Exercise brief: Where the word "name" occurs in a line of the listing below, copy that line.
----
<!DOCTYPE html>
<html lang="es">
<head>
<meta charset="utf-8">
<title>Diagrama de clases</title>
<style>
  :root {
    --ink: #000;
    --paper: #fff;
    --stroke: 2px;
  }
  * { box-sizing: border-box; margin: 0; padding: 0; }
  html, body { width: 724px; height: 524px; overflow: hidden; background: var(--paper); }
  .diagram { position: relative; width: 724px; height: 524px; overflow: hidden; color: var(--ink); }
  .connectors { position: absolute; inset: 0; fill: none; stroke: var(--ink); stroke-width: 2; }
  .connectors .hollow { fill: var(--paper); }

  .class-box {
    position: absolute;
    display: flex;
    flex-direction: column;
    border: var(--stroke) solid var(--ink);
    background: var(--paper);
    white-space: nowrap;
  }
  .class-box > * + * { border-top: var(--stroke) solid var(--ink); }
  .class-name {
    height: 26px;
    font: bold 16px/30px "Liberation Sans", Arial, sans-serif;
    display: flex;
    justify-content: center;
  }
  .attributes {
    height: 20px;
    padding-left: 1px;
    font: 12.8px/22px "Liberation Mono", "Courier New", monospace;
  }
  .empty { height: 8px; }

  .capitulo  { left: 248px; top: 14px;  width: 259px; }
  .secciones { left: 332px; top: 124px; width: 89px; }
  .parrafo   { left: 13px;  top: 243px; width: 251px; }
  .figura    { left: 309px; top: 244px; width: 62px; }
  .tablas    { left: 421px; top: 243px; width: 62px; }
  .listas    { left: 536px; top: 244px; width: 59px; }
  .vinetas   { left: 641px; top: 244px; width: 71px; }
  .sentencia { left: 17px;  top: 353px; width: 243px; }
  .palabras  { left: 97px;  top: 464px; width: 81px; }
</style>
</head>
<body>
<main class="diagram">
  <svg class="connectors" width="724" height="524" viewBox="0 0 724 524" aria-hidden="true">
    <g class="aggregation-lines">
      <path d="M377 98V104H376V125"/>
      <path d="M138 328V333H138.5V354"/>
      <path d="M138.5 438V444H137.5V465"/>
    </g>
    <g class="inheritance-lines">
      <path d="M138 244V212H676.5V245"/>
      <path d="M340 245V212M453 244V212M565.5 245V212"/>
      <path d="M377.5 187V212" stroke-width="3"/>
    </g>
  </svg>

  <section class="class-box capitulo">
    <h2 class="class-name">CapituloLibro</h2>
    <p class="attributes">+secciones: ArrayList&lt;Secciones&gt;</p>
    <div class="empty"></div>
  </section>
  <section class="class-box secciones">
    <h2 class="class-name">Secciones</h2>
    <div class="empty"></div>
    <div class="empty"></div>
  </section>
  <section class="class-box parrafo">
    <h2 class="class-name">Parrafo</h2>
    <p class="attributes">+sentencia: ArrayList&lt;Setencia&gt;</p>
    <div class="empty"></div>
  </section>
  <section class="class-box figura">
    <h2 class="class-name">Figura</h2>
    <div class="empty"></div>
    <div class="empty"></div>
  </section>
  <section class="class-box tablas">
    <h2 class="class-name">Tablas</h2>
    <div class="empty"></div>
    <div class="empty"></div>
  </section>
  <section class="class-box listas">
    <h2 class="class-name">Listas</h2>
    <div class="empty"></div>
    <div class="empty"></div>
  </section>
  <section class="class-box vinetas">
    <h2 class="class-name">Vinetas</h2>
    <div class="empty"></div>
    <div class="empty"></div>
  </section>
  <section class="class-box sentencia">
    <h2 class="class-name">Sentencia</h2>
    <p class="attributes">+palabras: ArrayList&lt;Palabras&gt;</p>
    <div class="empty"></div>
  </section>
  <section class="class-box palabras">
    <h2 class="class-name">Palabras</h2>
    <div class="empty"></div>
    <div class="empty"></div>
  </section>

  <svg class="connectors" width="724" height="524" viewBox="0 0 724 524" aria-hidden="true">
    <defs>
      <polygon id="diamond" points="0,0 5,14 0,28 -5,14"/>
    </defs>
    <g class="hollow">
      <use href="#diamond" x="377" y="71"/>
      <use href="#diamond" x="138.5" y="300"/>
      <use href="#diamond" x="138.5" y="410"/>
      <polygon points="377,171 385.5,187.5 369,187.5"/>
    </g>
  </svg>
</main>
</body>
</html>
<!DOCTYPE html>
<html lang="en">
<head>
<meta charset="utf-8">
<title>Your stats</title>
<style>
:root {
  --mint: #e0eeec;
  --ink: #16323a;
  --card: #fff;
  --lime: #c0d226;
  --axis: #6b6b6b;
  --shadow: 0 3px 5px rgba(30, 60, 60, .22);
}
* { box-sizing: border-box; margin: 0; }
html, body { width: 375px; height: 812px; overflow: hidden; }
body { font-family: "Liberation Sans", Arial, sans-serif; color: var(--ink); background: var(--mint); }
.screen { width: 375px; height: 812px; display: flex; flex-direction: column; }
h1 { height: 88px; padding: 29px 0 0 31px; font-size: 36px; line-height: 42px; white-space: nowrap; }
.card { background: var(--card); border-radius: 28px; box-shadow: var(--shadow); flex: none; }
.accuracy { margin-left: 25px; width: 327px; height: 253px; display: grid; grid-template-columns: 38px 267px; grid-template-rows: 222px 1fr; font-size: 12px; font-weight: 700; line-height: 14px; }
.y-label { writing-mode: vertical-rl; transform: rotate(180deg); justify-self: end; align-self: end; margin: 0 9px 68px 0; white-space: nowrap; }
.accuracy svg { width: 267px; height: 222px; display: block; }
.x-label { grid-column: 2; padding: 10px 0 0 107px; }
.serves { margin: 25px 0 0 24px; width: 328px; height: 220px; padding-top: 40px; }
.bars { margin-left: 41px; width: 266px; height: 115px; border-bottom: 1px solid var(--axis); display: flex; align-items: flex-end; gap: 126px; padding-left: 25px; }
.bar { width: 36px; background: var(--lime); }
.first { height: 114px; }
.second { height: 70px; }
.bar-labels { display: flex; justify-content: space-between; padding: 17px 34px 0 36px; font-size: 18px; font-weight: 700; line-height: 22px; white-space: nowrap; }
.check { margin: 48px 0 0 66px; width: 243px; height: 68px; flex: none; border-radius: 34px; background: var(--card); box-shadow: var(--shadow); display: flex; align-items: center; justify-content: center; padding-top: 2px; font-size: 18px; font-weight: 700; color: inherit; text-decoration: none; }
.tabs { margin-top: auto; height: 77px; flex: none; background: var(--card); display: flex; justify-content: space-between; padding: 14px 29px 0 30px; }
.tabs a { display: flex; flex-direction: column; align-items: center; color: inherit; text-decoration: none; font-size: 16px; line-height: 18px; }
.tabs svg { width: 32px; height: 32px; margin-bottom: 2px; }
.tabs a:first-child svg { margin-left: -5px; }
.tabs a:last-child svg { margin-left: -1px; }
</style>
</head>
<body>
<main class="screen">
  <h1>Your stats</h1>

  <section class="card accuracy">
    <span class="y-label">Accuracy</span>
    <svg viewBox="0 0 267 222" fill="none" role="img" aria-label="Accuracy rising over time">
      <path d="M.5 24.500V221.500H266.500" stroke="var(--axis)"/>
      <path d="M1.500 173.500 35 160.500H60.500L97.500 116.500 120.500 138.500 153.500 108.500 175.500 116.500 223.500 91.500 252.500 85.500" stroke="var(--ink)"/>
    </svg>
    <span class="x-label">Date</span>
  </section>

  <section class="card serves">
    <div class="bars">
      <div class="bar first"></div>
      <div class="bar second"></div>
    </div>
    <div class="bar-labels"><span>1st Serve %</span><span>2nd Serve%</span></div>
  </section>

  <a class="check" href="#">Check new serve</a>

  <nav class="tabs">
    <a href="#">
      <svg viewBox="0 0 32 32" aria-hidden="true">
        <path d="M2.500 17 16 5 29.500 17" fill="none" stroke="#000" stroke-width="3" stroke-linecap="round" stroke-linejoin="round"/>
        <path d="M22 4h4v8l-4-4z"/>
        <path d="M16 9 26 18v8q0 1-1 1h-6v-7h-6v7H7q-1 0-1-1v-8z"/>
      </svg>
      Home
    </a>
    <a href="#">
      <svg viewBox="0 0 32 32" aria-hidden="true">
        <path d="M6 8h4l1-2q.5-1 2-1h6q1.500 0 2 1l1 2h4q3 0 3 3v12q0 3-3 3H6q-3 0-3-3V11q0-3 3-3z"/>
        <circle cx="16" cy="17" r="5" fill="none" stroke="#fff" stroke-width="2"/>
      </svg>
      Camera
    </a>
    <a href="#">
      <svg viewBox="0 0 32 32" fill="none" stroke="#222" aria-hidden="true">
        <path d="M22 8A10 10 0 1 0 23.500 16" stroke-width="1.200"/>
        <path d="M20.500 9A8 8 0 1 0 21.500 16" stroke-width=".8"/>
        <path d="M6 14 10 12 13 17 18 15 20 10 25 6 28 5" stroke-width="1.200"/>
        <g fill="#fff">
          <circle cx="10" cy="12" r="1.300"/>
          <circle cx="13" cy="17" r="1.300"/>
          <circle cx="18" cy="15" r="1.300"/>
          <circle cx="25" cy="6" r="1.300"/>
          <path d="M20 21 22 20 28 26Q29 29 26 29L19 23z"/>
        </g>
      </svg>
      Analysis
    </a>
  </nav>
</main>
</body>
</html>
----
Expected answer:
  .class-name {
    <h2 class="class-name">CapituloLibro</h2>
    <h2 class="class-name">Secciones</h2>
    <h2 class="class-name">Parrafo</h2>
    <h2 class="class-name">Figura</h2>
    <h2 class="class-name">Tablas</h2>
    <h2 class="class-name">Listas</h2>
    <h2 class="class-name">Vinetas</h2>
    <h2 class="class-name">Sentencia</h2>
    <h2 class="class-name">Palabras</h2>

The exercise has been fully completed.